Assignment
Line filter on the word "hair": copy each matching line from the entries.

[Source texts of formatted documents]
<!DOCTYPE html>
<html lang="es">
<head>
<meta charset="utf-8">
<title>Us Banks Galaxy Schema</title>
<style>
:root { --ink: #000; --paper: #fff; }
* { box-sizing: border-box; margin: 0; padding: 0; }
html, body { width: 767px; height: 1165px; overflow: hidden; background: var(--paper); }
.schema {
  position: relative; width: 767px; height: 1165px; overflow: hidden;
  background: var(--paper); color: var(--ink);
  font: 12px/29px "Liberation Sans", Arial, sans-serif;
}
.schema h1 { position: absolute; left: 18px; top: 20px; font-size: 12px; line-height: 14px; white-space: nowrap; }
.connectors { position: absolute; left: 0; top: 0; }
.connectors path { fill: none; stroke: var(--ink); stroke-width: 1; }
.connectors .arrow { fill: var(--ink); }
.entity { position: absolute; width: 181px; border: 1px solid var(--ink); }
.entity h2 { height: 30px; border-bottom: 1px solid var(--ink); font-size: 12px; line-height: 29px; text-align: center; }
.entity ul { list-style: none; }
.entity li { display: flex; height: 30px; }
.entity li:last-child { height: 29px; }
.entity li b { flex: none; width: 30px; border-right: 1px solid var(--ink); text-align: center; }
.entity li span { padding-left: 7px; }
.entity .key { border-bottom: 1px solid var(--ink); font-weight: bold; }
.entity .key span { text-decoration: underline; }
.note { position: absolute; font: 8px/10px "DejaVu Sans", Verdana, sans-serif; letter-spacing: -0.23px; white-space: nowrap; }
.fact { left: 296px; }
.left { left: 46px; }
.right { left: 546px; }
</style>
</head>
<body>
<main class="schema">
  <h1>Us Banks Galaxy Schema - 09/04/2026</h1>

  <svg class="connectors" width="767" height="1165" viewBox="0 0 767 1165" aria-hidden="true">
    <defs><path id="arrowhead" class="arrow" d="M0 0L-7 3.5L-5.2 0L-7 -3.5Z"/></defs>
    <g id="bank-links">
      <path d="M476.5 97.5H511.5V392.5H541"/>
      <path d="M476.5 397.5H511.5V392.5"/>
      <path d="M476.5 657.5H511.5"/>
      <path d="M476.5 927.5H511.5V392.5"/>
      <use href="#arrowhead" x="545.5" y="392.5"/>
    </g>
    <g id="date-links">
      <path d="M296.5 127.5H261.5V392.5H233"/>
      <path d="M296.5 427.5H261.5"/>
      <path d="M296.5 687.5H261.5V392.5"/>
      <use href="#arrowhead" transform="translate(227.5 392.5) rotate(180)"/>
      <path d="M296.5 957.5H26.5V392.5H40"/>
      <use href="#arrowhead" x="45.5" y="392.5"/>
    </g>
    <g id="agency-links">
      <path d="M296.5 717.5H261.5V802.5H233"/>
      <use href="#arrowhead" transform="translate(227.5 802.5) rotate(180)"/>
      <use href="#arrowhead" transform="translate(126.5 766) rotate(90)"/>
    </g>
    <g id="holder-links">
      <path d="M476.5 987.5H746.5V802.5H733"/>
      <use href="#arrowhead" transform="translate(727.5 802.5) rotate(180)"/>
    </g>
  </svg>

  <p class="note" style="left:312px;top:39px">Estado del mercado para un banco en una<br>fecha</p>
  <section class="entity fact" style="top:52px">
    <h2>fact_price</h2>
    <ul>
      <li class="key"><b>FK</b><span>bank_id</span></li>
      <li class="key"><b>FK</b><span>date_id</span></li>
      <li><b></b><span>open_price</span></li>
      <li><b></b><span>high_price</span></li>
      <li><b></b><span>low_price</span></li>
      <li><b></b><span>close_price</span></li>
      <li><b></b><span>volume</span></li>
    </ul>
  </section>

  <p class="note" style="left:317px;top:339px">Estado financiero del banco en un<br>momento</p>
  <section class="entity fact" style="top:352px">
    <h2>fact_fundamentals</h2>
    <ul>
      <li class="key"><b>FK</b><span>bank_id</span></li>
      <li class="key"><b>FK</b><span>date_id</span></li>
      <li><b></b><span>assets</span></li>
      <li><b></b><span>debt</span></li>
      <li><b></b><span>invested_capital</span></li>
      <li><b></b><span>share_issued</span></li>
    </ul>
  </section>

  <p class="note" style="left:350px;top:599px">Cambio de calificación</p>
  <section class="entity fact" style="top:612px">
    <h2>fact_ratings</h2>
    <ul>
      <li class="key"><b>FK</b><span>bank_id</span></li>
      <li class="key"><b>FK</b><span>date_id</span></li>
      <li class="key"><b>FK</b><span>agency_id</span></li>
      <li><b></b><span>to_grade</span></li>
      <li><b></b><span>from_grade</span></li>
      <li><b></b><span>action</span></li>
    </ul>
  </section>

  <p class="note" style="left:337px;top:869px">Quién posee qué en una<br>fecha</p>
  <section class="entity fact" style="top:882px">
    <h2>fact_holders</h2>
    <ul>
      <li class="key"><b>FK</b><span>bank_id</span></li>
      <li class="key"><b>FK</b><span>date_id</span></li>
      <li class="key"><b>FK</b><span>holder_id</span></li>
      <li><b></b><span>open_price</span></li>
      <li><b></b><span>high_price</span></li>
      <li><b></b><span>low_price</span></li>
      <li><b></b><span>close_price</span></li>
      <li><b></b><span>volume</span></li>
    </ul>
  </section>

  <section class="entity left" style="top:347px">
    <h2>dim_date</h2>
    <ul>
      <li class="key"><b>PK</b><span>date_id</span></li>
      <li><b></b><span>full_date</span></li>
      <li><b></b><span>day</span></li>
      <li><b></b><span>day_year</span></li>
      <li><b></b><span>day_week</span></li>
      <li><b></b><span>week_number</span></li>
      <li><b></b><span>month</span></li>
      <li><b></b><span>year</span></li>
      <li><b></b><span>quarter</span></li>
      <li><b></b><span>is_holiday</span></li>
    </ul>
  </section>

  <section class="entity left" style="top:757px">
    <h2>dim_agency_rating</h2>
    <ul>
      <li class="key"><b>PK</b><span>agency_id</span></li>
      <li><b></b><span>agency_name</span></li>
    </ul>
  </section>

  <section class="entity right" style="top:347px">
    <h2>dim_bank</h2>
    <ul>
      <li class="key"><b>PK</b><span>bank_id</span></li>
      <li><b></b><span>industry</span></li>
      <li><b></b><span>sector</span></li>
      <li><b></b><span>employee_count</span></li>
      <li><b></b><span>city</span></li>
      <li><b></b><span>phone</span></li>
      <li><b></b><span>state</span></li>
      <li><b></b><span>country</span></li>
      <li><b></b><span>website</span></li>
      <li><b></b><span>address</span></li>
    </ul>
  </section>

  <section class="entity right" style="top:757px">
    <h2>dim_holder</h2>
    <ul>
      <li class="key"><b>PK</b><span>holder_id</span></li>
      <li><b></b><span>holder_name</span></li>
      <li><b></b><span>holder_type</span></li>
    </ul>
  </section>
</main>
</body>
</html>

---

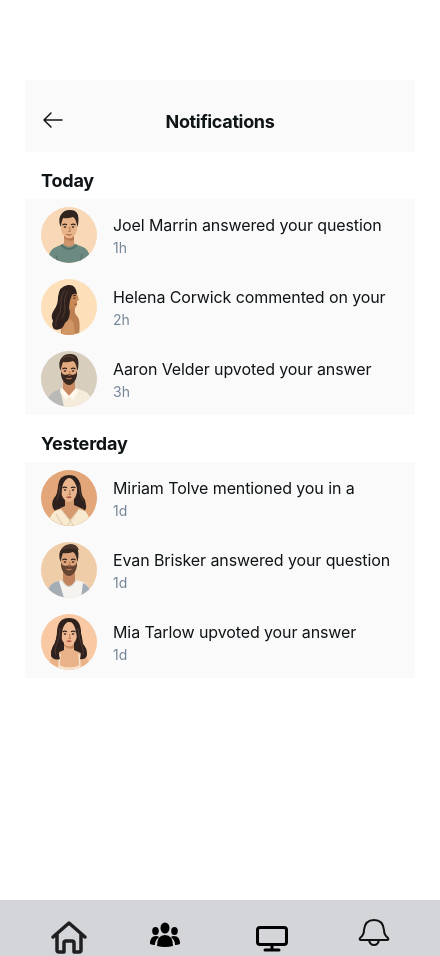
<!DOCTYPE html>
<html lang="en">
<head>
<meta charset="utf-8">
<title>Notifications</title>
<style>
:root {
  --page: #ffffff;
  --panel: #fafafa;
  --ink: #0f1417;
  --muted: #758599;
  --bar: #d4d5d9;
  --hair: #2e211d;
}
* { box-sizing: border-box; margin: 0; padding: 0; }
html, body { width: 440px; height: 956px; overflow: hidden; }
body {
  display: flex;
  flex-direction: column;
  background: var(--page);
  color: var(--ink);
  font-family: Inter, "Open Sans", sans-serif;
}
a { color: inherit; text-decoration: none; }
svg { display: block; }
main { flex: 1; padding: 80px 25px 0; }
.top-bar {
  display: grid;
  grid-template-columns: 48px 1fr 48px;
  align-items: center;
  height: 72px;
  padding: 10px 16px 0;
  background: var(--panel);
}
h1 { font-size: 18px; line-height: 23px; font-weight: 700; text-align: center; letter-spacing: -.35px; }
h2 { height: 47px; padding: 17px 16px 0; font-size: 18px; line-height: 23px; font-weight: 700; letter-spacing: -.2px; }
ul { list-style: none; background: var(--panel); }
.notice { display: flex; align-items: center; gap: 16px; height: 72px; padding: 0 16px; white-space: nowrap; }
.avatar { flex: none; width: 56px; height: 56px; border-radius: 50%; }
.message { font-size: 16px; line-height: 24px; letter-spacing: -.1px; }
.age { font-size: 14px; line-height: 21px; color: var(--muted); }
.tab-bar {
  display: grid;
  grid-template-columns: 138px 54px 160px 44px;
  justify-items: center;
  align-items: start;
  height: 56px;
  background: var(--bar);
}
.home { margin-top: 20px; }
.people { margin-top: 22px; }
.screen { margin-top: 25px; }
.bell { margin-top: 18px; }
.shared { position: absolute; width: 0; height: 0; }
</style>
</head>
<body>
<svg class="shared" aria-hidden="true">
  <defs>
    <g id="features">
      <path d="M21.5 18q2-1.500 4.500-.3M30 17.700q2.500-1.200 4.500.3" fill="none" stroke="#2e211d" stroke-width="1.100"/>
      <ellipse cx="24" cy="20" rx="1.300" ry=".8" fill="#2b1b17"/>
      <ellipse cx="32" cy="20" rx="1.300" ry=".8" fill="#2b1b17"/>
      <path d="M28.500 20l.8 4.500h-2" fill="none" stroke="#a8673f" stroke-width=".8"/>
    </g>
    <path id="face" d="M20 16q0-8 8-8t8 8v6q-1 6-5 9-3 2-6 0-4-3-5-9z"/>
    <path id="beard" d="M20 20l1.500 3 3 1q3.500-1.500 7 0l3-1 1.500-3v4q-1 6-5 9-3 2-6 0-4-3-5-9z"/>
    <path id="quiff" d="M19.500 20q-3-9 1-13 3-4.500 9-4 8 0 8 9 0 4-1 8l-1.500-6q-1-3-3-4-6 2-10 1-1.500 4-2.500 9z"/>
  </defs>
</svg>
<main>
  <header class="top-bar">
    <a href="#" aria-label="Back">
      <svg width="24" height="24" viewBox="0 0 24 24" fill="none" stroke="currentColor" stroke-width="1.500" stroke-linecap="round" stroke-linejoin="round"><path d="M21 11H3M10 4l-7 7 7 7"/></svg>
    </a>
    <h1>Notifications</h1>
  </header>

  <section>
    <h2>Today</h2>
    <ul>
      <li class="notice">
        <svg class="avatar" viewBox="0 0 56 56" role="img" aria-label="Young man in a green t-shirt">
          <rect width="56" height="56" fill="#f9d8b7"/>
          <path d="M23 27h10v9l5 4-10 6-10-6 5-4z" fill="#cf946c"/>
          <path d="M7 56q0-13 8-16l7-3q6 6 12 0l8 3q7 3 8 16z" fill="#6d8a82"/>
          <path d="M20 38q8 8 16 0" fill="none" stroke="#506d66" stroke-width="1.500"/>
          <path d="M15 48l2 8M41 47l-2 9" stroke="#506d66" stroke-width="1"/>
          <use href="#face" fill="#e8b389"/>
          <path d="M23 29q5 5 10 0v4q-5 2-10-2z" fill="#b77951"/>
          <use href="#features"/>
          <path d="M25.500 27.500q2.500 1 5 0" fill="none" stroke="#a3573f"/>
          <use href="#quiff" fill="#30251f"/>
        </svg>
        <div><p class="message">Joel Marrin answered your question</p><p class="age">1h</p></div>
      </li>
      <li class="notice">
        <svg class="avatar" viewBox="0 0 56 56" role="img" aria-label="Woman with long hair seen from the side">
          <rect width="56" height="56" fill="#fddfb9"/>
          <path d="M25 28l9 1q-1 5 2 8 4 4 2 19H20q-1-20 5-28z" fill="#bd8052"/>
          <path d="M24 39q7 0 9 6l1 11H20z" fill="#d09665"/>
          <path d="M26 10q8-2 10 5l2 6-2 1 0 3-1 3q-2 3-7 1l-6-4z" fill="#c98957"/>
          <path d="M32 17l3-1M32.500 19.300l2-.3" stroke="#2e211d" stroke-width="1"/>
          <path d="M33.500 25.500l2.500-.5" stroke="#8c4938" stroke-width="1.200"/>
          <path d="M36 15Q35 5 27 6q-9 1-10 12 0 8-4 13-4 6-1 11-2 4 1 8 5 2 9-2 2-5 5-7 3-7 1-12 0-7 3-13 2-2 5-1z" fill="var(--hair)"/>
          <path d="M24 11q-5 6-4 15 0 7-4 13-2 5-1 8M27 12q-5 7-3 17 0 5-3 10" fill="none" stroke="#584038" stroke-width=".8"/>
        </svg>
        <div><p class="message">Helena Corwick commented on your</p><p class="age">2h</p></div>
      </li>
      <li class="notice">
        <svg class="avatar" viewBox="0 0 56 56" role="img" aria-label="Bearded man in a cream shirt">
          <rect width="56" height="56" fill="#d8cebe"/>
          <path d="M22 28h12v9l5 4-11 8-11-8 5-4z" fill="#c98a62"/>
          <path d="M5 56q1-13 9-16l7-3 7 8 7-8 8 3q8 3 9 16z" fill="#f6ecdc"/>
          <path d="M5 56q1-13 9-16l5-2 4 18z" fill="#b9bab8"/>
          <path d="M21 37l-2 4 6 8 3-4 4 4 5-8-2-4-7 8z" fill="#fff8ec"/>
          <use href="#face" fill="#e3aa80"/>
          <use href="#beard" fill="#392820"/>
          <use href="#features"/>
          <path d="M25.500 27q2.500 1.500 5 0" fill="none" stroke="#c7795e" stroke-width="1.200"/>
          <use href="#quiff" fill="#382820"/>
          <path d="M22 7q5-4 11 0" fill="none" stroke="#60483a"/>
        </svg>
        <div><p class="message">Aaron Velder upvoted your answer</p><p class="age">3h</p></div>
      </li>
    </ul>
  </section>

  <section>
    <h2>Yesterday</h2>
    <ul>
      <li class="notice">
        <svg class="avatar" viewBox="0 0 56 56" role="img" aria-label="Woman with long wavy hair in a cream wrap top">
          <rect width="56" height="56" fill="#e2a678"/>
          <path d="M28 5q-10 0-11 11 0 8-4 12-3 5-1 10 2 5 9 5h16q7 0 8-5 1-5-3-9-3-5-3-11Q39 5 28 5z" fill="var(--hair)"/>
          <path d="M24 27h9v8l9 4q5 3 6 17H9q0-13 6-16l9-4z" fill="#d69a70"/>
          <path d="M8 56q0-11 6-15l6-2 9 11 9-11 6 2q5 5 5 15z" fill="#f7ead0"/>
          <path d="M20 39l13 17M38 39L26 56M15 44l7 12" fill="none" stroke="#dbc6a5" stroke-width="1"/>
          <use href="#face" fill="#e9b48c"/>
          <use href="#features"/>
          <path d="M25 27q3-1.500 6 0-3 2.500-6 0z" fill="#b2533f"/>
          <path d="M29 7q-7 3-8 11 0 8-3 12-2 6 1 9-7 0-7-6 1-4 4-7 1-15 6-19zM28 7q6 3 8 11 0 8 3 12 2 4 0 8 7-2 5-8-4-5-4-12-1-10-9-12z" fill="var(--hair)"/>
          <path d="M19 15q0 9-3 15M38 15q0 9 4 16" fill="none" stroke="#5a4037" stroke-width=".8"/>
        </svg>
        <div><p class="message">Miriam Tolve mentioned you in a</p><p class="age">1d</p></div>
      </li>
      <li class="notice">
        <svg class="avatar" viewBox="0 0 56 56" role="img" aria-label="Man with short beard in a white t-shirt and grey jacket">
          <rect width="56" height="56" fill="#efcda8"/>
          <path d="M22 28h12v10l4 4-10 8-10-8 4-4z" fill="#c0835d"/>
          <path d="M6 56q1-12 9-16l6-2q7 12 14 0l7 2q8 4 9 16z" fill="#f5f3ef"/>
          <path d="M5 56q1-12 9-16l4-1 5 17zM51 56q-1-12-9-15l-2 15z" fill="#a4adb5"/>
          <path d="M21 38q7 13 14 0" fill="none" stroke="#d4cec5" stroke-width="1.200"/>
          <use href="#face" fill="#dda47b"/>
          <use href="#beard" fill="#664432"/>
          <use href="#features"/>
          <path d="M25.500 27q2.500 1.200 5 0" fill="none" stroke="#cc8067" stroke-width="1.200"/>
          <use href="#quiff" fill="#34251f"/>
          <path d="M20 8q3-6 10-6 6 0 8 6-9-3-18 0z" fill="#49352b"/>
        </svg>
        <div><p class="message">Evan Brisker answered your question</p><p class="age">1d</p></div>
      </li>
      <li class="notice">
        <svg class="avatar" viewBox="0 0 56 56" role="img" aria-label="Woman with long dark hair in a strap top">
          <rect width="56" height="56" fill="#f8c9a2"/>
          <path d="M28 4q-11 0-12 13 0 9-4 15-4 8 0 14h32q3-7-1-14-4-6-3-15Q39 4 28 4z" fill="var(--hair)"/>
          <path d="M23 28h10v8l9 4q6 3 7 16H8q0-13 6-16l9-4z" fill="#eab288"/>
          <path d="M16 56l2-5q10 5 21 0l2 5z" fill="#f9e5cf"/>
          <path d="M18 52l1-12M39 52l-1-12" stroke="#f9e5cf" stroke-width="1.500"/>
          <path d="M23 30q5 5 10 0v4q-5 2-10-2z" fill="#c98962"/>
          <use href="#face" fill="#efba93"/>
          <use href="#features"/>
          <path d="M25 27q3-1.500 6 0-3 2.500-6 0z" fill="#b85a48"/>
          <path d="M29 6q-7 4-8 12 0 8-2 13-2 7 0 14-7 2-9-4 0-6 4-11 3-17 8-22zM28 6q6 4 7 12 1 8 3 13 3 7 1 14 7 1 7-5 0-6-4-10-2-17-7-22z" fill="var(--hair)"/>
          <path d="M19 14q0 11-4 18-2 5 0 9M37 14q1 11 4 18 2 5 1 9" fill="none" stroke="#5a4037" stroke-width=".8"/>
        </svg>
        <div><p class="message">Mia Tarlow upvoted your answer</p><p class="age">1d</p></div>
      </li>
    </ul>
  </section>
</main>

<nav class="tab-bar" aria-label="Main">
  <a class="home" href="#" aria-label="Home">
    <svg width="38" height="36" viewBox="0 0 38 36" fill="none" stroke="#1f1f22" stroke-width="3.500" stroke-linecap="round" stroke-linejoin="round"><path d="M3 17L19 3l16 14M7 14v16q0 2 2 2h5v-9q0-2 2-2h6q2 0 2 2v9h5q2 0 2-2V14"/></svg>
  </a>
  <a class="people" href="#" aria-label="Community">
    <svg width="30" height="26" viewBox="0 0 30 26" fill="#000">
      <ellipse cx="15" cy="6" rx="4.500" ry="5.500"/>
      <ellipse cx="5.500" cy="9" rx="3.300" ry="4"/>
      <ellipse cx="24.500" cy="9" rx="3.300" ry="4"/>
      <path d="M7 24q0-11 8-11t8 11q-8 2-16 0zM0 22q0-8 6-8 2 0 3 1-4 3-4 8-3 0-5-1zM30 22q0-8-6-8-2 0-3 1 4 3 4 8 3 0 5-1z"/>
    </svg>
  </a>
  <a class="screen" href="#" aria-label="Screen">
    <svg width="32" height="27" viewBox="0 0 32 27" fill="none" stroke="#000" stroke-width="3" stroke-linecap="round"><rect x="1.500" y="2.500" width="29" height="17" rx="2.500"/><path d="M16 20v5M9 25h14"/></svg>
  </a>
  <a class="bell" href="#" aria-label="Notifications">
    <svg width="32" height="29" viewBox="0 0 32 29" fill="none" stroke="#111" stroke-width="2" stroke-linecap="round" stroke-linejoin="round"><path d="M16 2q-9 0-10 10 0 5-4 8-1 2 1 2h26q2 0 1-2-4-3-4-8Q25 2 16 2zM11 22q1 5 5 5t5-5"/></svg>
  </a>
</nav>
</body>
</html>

Result for this task
  --hair: #2e211d;
        <svg class="avatar" viewBox="0 0 56 56" role="img" aria-label="Woman with long hair seen from the side">
          <path d="M36 15Q35 5 27 6q-9 1-10 12 0 8-4 13-4 6-1 11-2 4 1 8 5 2 9-2 2-5 5-7 3-7 1-12 0-7 3-13 2-2 5-1z" fill="var(--hair)"/>
        <svg class="avatar" viewBox="0 0 56 56" role="img" aria-label="Woman with long wavy hair in a cream wrap top">
          <path d="M28 5q-10 0-11 11 0 8-4 12-3 5-1 10 2 5 9 5h16q7 0 8-5 1-5-3-9-3-5-3-11Q39 5 28 5z" fill="var(--hair)"/>
          <path d="M29 7q-7 3-8 11 0 8-3 12-2 6 1 9-7 0-7-6 1-4 4-7 1-15 6-19zM28 7q6 3 8 11 0 8 3 12 2 4 0 8 7-2 5-8-4-5-4-12-1-10-9-12z" fill="var(--hair)"/>
        <svg class="avatar" viewBox="0 0 56 56" role="img" aria-label="Woman with long dark hair in a strap top">
          <path d="M28 4q-11 0-12 13 0 9-4 15-4 8 0 14h32q3-7-1-14-4-6-3-15Q39 4 28 4z" fill="var(--hair)"/>
          <path d="M29 6q-7 4-8 12 0 8-2 13-2 7 0 14-7 2-9-4 0-6 4-11 3-17 8-22zM28 6q6 4 7 12 1 8 3 13 3 7 1 14 7 1 7-5 0-6-4-10-2-17-7-22z" fill="var(--hair)"/>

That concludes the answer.